> _DATA PROVIDED_
BEGIN
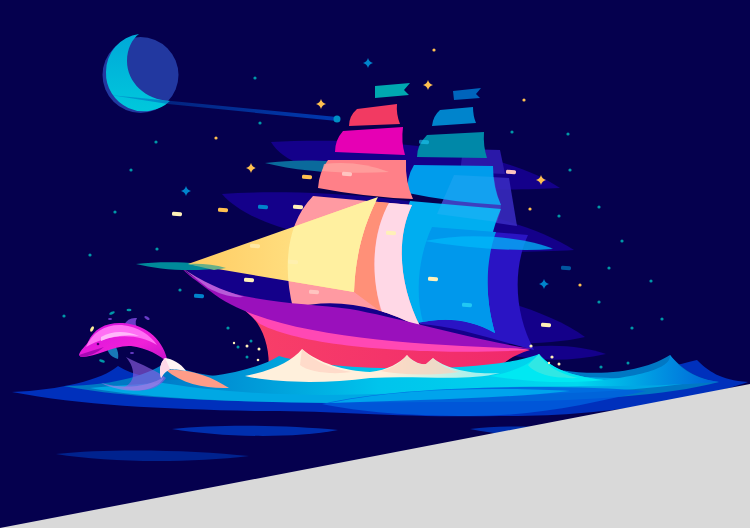
<!DOCTYPE html>
<html lang="en">
<head>
<meta charset="utf-8">
<title>Night sail</title>
<style>
:root{--night:#05004e;--paper:#d9d9d9;--cloud:#14008a;--deep:#0026b0;--royal:#0048dc;--sea:#0090e4;--cyan:#00d4ee;--teal:#0098a8;--sky:#00aef0;--red:#f23a62;--magenta:#e600b4;--pink:#ff9aa2;--coral:#ff8088;--blush:#ffd8e6;--cream:#fff0dc;--gold:#ffc050;--violet:#9a10bc}
html,body{margin:0;width:750px;height:528px;overflow:hidden;background:var(--night)}
svg{display:block}
.paper{fill:var(--paper)}
.clouds{fill:var(--cloud)}
.gold{fill:var(--gold)}
.blue{fill:#0084cc}
.teal{fill:var(--teal)}
.cream{fill:#fff0b8}
.pale{fill:#ffc4c0}
</style>
</head>
<body>
<svg width="750" height="528" viewBox="0 0 750 528" role="img" aria-label="Sailing ship at night with a leaping dolphin under a crescent moon">
<defs>
<linearGradient id="moonlight" x1="0" y1="0" x2="0" y2="1"><stop offset="0" stop-color="#00a8d8"/><stop offset="1" stop-color="#00c8dc"/></linearGradient>
<linearGradient id="trail"><stop offset="0" stop-color="#0050b8" stop-opacity=".3"/><stop offset="1" stop-color="#0038b0"/></linearGradient>
<linearGradient id="jib"><stop offset="0" stop-color="#ffcb62"/><stop offset=".5" stop-color="#ffdc7c"/><stop offset="1" stop-color="#fff0a0"/></linearGradient>
<linearGradient id="hull"><stop offset="0" stop-color="#f84068"/><stop offset="1" stop-color="#f0286c"/></linearGradient>
<linearGradient id="foam"><stop offset="0" stop-color="#fff0dc"/><stop offset=".55" stop-color="#fff0dc"/><stop offset="1" stop-color="#8ff0f0"/></linearGradient>
<linearGradient id="surf"><stop offset="0" stop-color="#0078c8"/><stop offset=".4" stop-color="#00c4ec"/><stop offset=".75" stop-color="#00d8ee"/><stop offset="1" stop-color="#0060d8"/></linearGradient>
<linearGradient id="skin" x1="0" y1="0" x2="1" y2="1"><stop offset="0" stop-color="#d410e0"/><stop offset=".6" stop-color="#f020d8"/><stop offset="1" stop-color="#c010c8"/></linearGradient>
<path id="spark" d="M0-5Q1-1 5 0Q1 1 0 5Q-1 1-5 0Q-1-1 0-5Z"/>
<circle id="dot" r="1.6"/>
<rect id="dash" x="-5" y="-2" width="10" height="4" rx="1.5" transform="rotate(3)"/>
<path id="main-sail" d="M313 196L412 205C395 240 400 288 421 328C380 306 335 297 293 308C284 272 284 226 313 196Z"/>
<path id="jib-sail" d="M188 264L378 197C361 230 355 262 354 292Z"/>
<clipPath id="main-clip"><use href="#main-sail"/></clipPath>
</defs>

<rect width="750" height="528" fill="var(--night)"/>

<g id="moon">
<circle cx="140.500" cy="75" r="38" fill="#2238a0"/>
<path d="M139 34A38 38 0 0 0 106 72A38 38 0 0 0 170 101C145 100 127 82 127 61C127 49 132 39 139 34Z" fill="url(#moonlight)"/>
<path d="M110 95L337 117V121L168 104Z" fill="url(#trail)"/>
<circle cx="337" cy="119" r="3.500" fill="#0090c4"/>
</g>

<g id="clouds" class="clouds">
<path d="M271 142C350 138 490 142 560 188C480 192 300 192 271 142Z"/>
<path d="M222 194C300 188 490 196 574 250C470 256 272 252 222 194Z"/>
<path d="M184 268C290 258 510 282 585 337C530 350 400 344 320 326C260 312 215 292 184 268Z"/>
<path d="M500 352C540 342 580 345 606 354C570 362 530 362 500 352Z"/>
</g>
<path d="M265 163C310 157 365 162 390 172C350 175 300 172 265 163Z" fill="#0a6a9c"/>

<g id="stars">
<g class="gold">
<use href="#spark" x="321" y="104"/><use href="#spark" x="428" y="85"/><use href="#spark" x="251" y="168"/><use href="#spark" x="541" y="180"/>
<use href="#dot" x="434" y="50"/><use href="#dot" x="524" y="100"/><use href="#dot" x="216" y="138"/><use href="#dot" x="530" y="209"/><use href="#dot" x="580" y="285"/>
</g>
<g class="blue">
<use href="#spark" x="368" y="63"/><use href="#spark" x="186" y="191"/><use href="#spark" x="544" y="284"/>
</g>
<g class="teal">
<use href="#dot" x="255" y="78"/><use href="#dot" x="260" y="123"/><use href="#dot" x="156" y="142"/><use href="#dot" x="131" y="170"/><use href="#dot" x="115" y="212"/><use href="#dot" x="90" y="255"/><use href="#dot" x="157" y="249"/><use href="#dot" x="180" y="290"/><use href="#dot" x="64" y="316"/><use href="#dot" x="228" y="328"/>
<use href="#dot" x="512" y="132"/><use href="#dot" x="568" y="134"/><use href="#dot" x="570" y="170"/><use href="#dot" x="599" y="207"/><use href="#dot" x="559" y="216"/><use href="#dot" x="622" y="241"/><use href="#dot" x="609" y="268"/><use href="#dot" x="651" y="281"/><use href="#dot" x="599" y="302"/><use href="#dot" x="662" y="319"/><use href="#dot" x="632" y="328"/><use href="#dot" x="601" y="367"/>
</g>
</g>

<g id="far-sails" fill="#3a2cc4">
<path d="M463 149L500 150L505 174L460 172Z" fill="#2a18a8"/>
<path d="M454 175L509 178L517 226L437 214Z" opacity=".85"/>
<path d="M432 227L528 235C512 270 515 315 534 350C495 340 455 326 420 324C414 290 418 254 432 227Z" fill="#2a14c4"/>
</g>

<g id="blue-sails" fill="var(--sky)">
<path d="M453 91L481 88L476 94L480 98L454 100Z" fill="#0064bc"/>
<path d="M440 110L473 107Q473 116 476 123L432 126Q433 116 440 110Z" fill="#0084cc"/>
<path d="M427 135L484 132Q483 146 487 158L417 157Q417 145 427 135Z" fill="#0088a8"/>
<path d="M414 165L493 166Q493 188 501 205Q450 202 408 193Q406 178 414 165Z" fill="#009cec"/>
<path d="M410 201L501 209C485 245 483 292 495 333C470 319 445 317 418 323C398 285 397 240 410 201Z"/>
<path d="M432 227L496 232C485 262 485 300 495 333C470 319 448 317 423 322C414 290 420 252 432 227Z" fill="#0098ec"/>
<path d="M437 214L454 175L494 177Q496 193 501 205L500 213L497 222Z" fill="#68b8ff" opacity=".18"/>
<path d="M425 241C470 231 530 238 553 249C510 252 460 247 425 241Z" fill="#00b8fa" opacity=".75"/>
</g>

<g id="rose-sails">
<path d="M375 86L410 83L404 90L409 95L375 98Z" fill="#00a8b0"/>
<path d="M357 109L397 104Q396 114 400 124L349 126Q349 116 357 109Z" fill="var(--red)"/>
<path d="M343 131L403 127Q401 142 405 155L335 152Q335 140 343 131Z" fill="var(--magenta)"/>
<path d="M328 160L406 160Q405 182 413 199Q365 197 318 188Q319 172 328 160Z" fill="var(--coral)"/>
<path d="M324 164Q358 160 389 172Q350 174 322 171Z" fill="#ffa8a4" opacity=".7"/>
<use href="#main-sail" fill="var(--pink)"/>
<g clip-path="url(#main-clip)">
<path d="M378 197L390 202C370 235 372 276 381 312L354 292C355 262 361 230 378 197Z" fill="#ff9078"/>
<path d="M390 201L425 203V335L382 312C370 276 372 232 390 201Z" fill="var(--blush)"/>
</g>
</g>

<g id="ship">
<path d="M240 306C261 320 272 345 268 378L494 374C502 362 514 355 530 350L420 332Z" fill="url(#hull)"/>
<path d="M240 306C300 326 430 334 530 350C440 355 310 350 260 324Z" fill="#ff48b4"/>
<path d="M181 267C220 304 300 302 350 309C400 318 470 339 532 349C430 345 270 340 210 291C197 281 186 274 181 267Z" fill="var(--violet)"/>
<path d="M181 267C202 282 222 290 244 297C230 298 218 293 208 288Z" fill="#b85ad8"/>
<path d="M136 264C165 261 200 262 225 268C190 272 160 270 136 264Z" fill="#008a9a"/>
<use href="#jib-sail" fill="url(#jib)"/>
<g clip-path="url(#main-clip)"><use href="#jib-sail" fill="#fff0a0"/></g>
<path d="M188 264Q208 263 226 268L214 270Z" fill="#68b088"/>
</g>

<g id="sea">
<path d="M12 392C60 390 102 380 118 366C140 380 180 384 245 378H495C590 384 650 372 697 360C708 371 720 380 748 382C705 397 610 417 500 416C400 418 330 410 255 411C160 409 80 405 12 392Z" fill="#0030bc"/>
<path d="M64 386C120 385 150 374 168 361C186 374 220 379 250 376L560 370C610 378 650 368 670 355C681 368 695 379 719 382C650 400 540 402 440 402C300 403 150 403 64 386Z" fill="#0078c4"/>
<path d="M90 388C240 374 560 370 690 383C590 398 430 394 330 403C240 402 150 399 90 388Z" fill="#00a8e4"/>
<path d="M152 381C210 379 255 371 279 356C330 372 490 374 539 354C550 367 568 376 604 380C670 372 670 360 670 355C681 370 695 379 719 382C610 390 530 383 450 390C340 398 240 397 152 381Z" fill="url(#surf)"/>
<path d="M322 404C400 385 560 384 646 391C590 403 540 416 470 416C410 416 360 412 322 404Z" fill="#0060e0" opacity=".8"/>
<path d="M330 403C410 386 510 388 570 391C500 399 410 400 330 403Z" fill="#00a4ec"/>
<path d="M245 376C275 370 292 361 302 349C318 363 345 371 370 372C388 370 400 363 407 355C412 361 420 365 426 364L433 358C445 368 470 375 500 373C465 382 420 375 370 378C325 384 275 383 245 376Z" fill="url(#foam)"/>
<path d="M302 349C315 362 332 369 352 372C332 375 308 372 300 365Z" fill="#ffd4c4" opacity=".75"/>
<path d="M407 355C411 361 418 365 426 364L433 358C440 365 449 370 459 372C430 376 402 375 380 371C393 368 402 362 407 355Z" fill="#ffcfb8" opacity=".65"/>
<path d="M490 376C515 372 532 363 539 354C550 367 568 376 604 380C565 384 530 382 490 376Z" fill="#00e8f2"/>
<path d="M539 354C545 365 559 374 578 378C555 379 535 374 528 365Z" fill="#50e8dc" opacity=".6"/>
<path d="M172 429C220 424 285 425 338 430C290 439 220 437 172 429Z" fill="#002fae"/>
<path d="M56 454C110 448 195 450 249 456C190 463 110 463 56 454Z" fill="#00228e"/>
<path d="M470 429C500 425 545 426 575 430C545 436 500 436 470 429Z" fill="#002fae"/>
</g>

<g id="dolphin">
<path d="M126 357C142 365 158 371 166 378C160 388 145 394 122 388C135 384 137 370 126 357Z" fill="#8a5ce0" opacity=".65"/>
<path d="M101 383C125 390 150 386 164 377C160 390 130 397 101 383Z" fill="#a080e8" opacity=".65"/>
<path d="M166 370C190 368 212 377 229 388C207 389 182 384 166 370Z" fill="#ff9c88"/>
<path d="M107 343C106 351 110 357 118 359C119 353 117 347 113 344Z" fill="#1878b8"/>
<path d="M124 325Q128 317 137 318Q134 323 138 330Z" fill="#6a3cc8"/>
<path d="M79 355C80 350 86 346 88 342C94 328 107 322 123 323C148 325 164 341 168 363C160 355 147 348 131 346C113 345 98 357 81 357Z" fill="url(#skin)"/>
<path d="M86 347C92 332 106 324 122 325C139 327 150 335 157 345C138 333 110 333 86 347Z" fill="#ff70f4"/>
<path d="M101 337C113 330 127 331 139 336C126 334 112 336 101 341Z" fill="#ffb8fa"/>
<path d="M79 355Q94 350 104 347Q94 356 81 357Z" fill="#a808b4"/>
<circle cx="98" cy="344" r="1.300" fill="#4a0070"/>
<path d="M165 358C172 359 181 363 186 371C178 369 173 370 170 369C166 371 163 374 161 378C159 370 160 363 165 358Z" fill="#fff4f4"/>
<path d="M165 358L170 369C166 371 163 374 161 378C159 370 160 363 165 358Z" fill="#ffd8e8"/>
</g>

<g id="spray">
<ellipse cx="92" cy="329" rx="1.500" ry="3" transform="rotate(30 92 329)" fill="#fff09a"/>
<g class="teal"><ellipse cx="112" cy="313" rx="3" ry="1.300" transform="rotate(-25 112 313)"/><ellipse cx="129" cy="310" rx="2.500" ry="1.300"/><ellipse cx="102" cy="361" rx="3" ry="1.400" transform="rotate(20 102 361)"/><circle cx="238" cy="347" r="1.500"/><circle cx="251" cy="341" r="1.500"/><circle cx="247" cy="357" r="1.500"/><circle cx="628" cy="363" r="1.500"/></g>
<g fill="#6a3cc8"><ellipse cx="147" cy="318" rx="3" ry="1.300" transform="rotate(30 147 318)"/><ellipse cx="132" cy="353" rx="2" ry="1"/><ellipse cx="110" cy="319" rx="2" ry="1"/></g>
<g class="cream"><circle cx="247" cy="346" r="1.500"/><circle cx="259" cy="349" r="1.500"/><circle cx="234" cy="343" r="1.200"/><circle cx="531" cy="346" r="1.600"/><circle cx="552" cy="357" r="1.600"/><circle cx="559" cy="364" r="1.500"/><circle cx="549" cy="363" r="1.200"/><circle cx="258" cy="360" r="1.300"/></g>
</g>

<g id="confetti">
<g class="cream"><use href="#dash" x="177" y="214"/><use href="#dash" x="249" y="280"/><use href="#dash" x="546" y="325"/><use href="#dash" x="391" y="233"/><use href="#dash" x="433" y="279"/><use href="#dash" x="298" y="207"/><use href="#dash" x="255" y="246" opacity=".7"/><use href="#dash" x="293" y="262" opacity=".6"/></g>
<g class="gold"><use href="#dash" x="223" y="210"/><use href="#dash" x="307" y="177"/></g>
<g class="pale"><use href="#dash" x="511" y="172"/><use href="#dash" x="347" y="174"/><use href="#dash" x="314" y="292"/></g>
<g class="blue"><use href="#dash" x="263" y="207"/><use href="#dash" x="199" y="296"/><use href="#dash" x="566" y="268" opacity=".65"/></g>
<g fill="#20c8f4"><use href="#dash" x="467" y="305"/><use href="#dash" x="424" y="142" opacity=".6"/></g>
</g>

<polygon class="paper" points="0,528 750,384 750,528"/>
</svg>
</body>
</html>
END
> _WHAT TO WORK ON_
In the entries above, one line contains "306C300 326 430" and another contains "355C411 361 418". Reproduce exactly those two lines and the lines between them, nothing else.

> _RESULT OF THIS TASK_
<path d="M240 306C300 326 430 334 530 350C440 355 310 350 260 324Z" fill="#ff48b4"/>
<path d="M181 267C220 304 300 302 350 309C400 318 470 339 532 349C430 345 270 340 210 291C197 281 186 274 181 267Z" fill="var(--violet)"/>
<path d="M181 267C202 282 222 290 244 297C230 298 218 293 208 288Z" fill="#b85ad8"/>
<path d="M136 264C165 261 200 262 225 268C190 272 160 270 136 264Z" fill="#008a9a"/>
<use href="#jib-sail" fill="url(#jib)"/>
<g clip-path="url(#main-clip)"><use href="#jib-sail" fill="#fff0a0"/></g>
<path d="M188 264Q208 263 226 268L214 270Z" fill="#68b088"/>
</g>

<g id="sea">
<path d="M12 392C60 390 102 380 118 366C140 380 180 384 245 378H495C590 384 650 372 697 360C708 371 720 380 748 382C705 397 610 417 500 416C400 418 330 410 255 411C160 409 80 405 12 392Z" fill="#0030bc"/>
<path d="M64 386C120 385 150 374 168 361C186 374 220 379 250 376L560 370C610 378 650 368 670 355C681 368 695 379 719 382C650 400 540 402 440 402C300 403 150 403 64 386Z" fill="#0078c4"/>
<path d="M90 388C240 374 560 370 690 383C590 398 430 394 330 403C240 402 150 399 90 388Z" fill="#00a8e4"/>
<path d="M152 381C210 379 255 371 279 356C330 372 490 374 539 354C550 367 568 376 604 380C670 372 670 360 670 355C681 370 695 379 719 382C610 390 530 383 450 390C340 398 240 397 152 381Z" fill="url(#surf)"/>
<path d="M322 404C400 385 560 384 646 391C590 403 540 416 470 416C410 416 360 412 322 404Z" fill="#0060e0" opacity=".8"/>
<path d="M330 403C410 386 510 388 570 391C500 399 410 400 330 403Z" fill="#00a4ec"/>
<path d="M245 376C275 370 292 361 302 349C318 363 345 371 370 372C388 370 400 363 407 355C412 361 420 365 426 364L433 358C445 368 470 375 500 373C465 382 420 375 370 378C325 384 275 383 245 376Z" fill="url(#foam)"/>
<path d="M302 349C315 362 332 369 352 372C332 375 308 372 300 365Z" fill="#ffd4c4" opacity=".75"/>
<path d="M407 355C411 361 418 365 426 364L433 358C440 365 449 370 459 372C430 376 402 375 380 371C393 368 402 362 407 355Z" fill="#ffcfb8" opacity=".65"/>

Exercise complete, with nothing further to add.